Ans: lymphatic capillary, lymph atic vessels, thoracic duct or right lymphatic duct, left
subclavian vein or right subclavian vein, bloodstream.
47. Explain the antibody-antigen reaction. How does it cause the destruction of microbes?
Ans: Antibodies bind to specific antigens on the surfaces of microbes in a lock-and-key
fashion. This binding prohibits viruses and bacteria from damaging body cells and
marks the microbes for destruction by nonspecific defense mechanisms like
phagocytosis or complement.
48. How do newborns acquire passive immunity? How is nursing involved?
Ans: Antibodies cross the placenta from the mother's blood and supply a newborn with
passive immunity. These antibodies eventually disappear and the infant becomes more
susceptible to infections. Breast-feeding prolongs passive immunity because antibodies
are transferred to the infant in the milk.
49. Explain the difference between AIDS and SCID.
Ans: SCID is an immune deficiency disorder that is inherited. AIDS is an immune deficiency
disorder that is acquired as a result of a viral infection.
50. Differentiate between nonspecific and specific defense, and give examples of each.
Ans: Nonspecific defenses protect the body against all types of pathogens and include
barriers to entry, the inflammatory reaction, and protective proteins. Specific defenses
protect the body against specific pathogens and include the activities of the
lymphocytes. B lymphocytes produce antibodies against specific pathogens and T
lymphocytes attack cells bearing specific antigens.
51. Describe how vaccines function to provide immunity.
Ans: A vaccine that will be used to protect an individual from a particular pathogen will
contain antigens like those found on the surface of that pathogen. When B lymphocytes
encounter these antigens they respond by producing antibodies. The antibodies provide
immunity.

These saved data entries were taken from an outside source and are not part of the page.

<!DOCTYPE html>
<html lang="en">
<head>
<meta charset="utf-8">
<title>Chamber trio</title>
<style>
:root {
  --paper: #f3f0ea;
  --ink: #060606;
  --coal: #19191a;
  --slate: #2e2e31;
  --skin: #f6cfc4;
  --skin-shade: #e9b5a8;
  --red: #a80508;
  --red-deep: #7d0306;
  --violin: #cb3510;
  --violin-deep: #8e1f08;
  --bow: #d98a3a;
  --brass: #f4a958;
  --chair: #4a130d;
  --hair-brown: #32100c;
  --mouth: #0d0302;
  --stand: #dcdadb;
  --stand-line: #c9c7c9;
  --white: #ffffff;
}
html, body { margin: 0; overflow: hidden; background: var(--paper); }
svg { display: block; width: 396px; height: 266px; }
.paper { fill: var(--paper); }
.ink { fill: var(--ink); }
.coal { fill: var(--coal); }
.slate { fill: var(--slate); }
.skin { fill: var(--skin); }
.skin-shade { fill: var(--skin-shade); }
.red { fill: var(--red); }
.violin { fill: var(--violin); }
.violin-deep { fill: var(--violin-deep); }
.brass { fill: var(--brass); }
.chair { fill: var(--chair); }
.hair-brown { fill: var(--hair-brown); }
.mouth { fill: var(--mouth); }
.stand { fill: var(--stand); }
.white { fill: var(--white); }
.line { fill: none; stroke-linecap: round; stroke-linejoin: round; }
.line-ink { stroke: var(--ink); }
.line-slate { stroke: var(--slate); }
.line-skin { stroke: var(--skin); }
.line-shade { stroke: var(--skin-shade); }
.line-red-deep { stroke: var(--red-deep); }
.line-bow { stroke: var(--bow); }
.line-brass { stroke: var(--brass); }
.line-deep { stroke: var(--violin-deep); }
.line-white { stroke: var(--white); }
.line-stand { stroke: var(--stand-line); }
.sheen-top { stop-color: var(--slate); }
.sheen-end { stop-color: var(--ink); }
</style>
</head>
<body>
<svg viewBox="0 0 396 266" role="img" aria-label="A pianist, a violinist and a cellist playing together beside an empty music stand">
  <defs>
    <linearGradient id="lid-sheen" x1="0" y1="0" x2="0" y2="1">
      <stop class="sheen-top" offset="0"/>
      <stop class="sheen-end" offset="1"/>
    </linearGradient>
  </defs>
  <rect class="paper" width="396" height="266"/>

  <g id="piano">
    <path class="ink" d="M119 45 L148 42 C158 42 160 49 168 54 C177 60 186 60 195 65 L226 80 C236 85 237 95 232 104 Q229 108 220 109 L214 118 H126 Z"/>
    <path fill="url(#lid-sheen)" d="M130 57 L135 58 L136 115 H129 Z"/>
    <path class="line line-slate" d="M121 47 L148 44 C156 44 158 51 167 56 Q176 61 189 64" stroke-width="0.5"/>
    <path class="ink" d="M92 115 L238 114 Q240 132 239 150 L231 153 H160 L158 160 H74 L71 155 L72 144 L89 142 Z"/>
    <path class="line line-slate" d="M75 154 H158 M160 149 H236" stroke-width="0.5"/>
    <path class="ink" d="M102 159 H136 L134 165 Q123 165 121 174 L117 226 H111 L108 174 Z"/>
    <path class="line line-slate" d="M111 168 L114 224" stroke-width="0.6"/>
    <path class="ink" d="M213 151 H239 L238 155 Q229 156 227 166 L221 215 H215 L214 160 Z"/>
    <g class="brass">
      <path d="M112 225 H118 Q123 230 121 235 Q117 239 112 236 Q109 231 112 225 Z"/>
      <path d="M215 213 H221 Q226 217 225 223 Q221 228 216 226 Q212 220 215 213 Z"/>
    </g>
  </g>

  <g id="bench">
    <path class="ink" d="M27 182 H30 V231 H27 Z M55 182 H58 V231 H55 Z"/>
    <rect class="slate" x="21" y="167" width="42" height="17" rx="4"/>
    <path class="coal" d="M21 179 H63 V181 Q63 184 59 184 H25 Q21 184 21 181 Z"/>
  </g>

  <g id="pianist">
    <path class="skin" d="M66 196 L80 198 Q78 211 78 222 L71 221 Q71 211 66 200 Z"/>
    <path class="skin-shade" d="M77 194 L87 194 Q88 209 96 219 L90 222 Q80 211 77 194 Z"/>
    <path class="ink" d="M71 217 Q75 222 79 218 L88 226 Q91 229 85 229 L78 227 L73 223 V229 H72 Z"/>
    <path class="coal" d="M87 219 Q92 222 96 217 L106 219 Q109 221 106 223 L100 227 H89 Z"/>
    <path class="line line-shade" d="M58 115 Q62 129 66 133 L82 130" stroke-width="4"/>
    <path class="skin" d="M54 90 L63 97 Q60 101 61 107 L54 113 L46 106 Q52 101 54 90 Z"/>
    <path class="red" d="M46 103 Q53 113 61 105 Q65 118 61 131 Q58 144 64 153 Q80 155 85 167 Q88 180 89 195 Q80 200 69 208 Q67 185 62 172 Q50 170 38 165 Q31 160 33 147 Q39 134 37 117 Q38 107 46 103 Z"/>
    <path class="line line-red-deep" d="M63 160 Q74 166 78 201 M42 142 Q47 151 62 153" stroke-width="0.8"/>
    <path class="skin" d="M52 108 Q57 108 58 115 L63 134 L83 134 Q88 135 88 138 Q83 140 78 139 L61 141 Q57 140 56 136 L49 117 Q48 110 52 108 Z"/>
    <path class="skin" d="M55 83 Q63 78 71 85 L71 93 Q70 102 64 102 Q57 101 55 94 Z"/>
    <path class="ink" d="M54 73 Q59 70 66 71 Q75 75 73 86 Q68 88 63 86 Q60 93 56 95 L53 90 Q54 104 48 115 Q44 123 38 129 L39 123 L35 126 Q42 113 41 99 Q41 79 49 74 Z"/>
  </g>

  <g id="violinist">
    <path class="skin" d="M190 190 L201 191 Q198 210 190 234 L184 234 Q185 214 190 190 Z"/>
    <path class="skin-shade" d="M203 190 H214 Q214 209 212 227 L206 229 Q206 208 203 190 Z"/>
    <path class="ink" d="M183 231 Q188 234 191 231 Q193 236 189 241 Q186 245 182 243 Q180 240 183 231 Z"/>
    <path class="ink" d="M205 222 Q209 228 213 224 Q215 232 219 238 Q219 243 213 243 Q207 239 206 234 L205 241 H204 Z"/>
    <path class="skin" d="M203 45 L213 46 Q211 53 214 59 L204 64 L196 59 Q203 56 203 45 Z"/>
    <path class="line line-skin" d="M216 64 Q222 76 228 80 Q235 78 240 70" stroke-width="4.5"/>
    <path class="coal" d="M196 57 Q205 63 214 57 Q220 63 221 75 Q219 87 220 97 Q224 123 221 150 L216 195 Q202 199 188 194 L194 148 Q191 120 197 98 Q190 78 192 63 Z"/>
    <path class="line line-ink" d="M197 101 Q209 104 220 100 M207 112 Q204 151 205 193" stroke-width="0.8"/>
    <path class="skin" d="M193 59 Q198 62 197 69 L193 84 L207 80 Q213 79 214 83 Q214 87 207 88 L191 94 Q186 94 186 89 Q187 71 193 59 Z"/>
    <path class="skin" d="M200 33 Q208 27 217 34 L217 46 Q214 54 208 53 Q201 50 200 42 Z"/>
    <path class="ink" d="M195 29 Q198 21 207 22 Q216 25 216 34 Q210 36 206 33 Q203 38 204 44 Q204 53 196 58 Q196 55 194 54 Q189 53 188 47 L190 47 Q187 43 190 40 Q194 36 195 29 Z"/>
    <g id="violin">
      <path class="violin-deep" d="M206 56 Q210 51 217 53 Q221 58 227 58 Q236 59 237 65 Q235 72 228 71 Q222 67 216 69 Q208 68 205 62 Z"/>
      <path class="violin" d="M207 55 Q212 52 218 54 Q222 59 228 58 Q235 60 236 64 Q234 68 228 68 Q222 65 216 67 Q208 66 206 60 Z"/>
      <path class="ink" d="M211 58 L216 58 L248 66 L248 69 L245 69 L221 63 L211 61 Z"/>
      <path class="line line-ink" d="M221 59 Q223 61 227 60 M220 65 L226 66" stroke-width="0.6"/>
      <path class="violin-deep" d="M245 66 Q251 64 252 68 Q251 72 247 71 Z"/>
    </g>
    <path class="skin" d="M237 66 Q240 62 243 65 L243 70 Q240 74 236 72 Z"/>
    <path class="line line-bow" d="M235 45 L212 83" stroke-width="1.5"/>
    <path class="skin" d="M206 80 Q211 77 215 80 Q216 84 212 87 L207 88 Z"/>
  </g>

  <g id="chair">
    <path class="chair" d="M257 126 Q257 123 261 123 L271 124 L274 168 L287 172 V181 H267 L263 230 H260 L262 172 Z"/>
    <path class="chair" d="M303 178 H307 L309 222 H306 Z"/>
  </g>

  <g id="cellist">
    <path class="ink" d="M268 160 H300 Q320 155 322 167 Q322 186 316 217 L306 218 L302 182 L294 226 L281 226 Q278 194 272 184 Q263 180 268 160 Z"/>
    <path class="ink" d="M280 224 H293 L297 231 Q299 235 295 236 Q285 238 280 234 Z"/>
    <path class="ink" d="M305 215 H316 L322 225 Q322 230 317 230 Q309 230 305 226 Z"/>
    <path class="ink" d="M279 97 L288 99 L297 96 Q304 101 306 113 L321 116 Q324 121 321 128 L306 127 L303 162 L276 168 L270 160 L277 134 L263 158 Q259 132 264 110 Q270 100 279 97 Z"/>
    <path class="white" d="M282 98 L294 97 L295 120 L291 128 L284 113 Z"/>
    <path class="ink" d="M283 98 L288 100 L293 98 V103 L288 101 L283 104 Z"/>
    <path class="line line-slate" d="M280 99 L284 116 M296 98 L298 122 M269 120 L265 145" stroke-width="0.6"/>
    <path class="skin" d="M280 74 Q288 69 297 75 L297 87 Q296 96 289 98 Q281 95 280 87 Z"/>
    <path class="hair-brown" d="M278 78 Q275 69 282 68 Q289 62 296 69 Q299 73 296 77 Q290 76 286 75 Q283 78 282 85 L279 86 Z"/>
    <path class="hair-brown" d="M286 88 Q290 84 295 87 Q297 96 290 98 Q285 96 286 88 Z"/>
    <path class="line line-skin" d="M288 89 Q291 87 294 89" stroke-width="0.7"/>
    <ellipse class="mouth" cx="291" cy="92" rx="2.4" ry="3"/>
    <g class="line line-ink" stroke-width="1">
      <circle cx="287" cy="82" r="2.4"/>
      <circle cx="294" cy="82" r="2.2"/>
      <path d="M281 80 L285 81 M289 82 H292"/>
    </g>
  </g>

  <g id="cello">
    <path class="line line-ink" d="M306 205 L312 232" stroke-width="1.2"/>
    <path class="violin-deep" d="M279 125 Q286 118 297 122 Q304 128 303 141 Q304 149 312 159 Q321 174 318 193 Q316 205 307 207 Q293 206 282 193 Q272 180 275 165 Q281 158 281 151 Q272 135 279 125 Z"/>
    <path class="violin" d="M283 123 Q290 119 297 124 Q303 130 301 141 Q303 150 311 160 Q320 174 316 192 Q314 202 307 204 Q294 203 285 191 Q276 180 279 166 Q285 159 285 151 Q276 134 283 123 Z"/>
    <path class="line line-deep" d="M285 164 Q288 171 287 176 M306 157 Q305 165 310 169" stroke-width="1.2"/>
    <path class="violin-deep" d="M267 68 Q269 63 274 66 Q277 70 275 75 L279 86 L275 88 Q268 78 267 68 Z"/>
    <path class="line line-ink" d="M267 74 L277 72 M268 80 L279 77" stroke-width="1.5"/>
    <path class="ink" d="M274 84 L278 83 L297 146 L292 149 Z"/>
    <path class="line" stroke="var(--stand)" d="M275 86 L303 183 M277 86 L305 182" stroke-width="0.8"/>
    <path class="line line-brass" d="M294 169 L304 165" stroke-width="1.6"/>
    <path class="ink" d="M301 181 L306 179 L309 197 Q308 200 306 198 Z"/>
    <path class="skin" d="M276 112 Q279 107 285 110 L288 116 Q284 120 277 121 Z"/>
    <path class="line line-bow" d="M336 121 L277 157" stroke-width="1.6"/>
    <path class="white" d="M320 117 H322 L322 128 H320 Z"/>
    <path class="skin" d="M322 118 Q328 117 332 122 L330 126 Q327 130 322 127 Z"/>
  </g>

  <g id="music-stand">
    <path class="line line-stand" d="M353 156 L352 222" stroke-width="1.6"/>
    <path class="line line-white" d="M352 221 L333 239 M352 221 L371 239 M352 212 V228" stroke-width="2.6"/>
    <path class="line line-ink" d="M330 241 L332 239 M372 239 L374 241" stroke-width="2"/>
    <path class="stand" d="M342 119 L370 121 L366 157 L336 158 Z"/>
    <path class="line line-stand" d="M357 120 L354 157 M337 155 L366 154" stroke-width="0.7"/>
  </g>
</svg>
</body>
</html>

52. Differentiate between passive and active immunity.
Ans: Passive immunity occurs when an individual is given antibodies to combat a particular
pathogen. Active immunity only occurs when an individual produces his or her own
antibodies against a pathogen.
53.
A)
B)
C)
D)
Ans:
Apoptosis is
a form of cell division.
the production of antibodies.
a nonspecific defense.
programmed cell death.
D
Page 108
54.
A)
B)
C)
D)
Ans:
Which is a primary lymphatic organ?
lymph node
spleen
thymus
tonsil
C
55.
A)
B)
C)
D)
Ans:
Which is a form of nonspecific defense?
antibody-mediated immunity
cell-mediated immunity
natural killer cells
All of these choices are correct.
C
56.
A)
B)
C)
D)
Ans:
Which molecule creates holes in plasma membranes of virus-infected or cancel cells?
cytokine
interleukin
perforin
interferon
C
57. Describe the three stages of HIV infection as presented in the text.
Ans: Category A—The affected individual is an asymptomatic carrier. The HIV blood test is
positive and the infection can be transmitted, yet there are no symptoms.
Category B—The affected individual may exhibit swollen lymph nodes, night sweats,
fatigue, fever, diarrhea, and thrush and herpes infections.
Category C—The affected individual develops a fatal opportunistic disease.
Page 109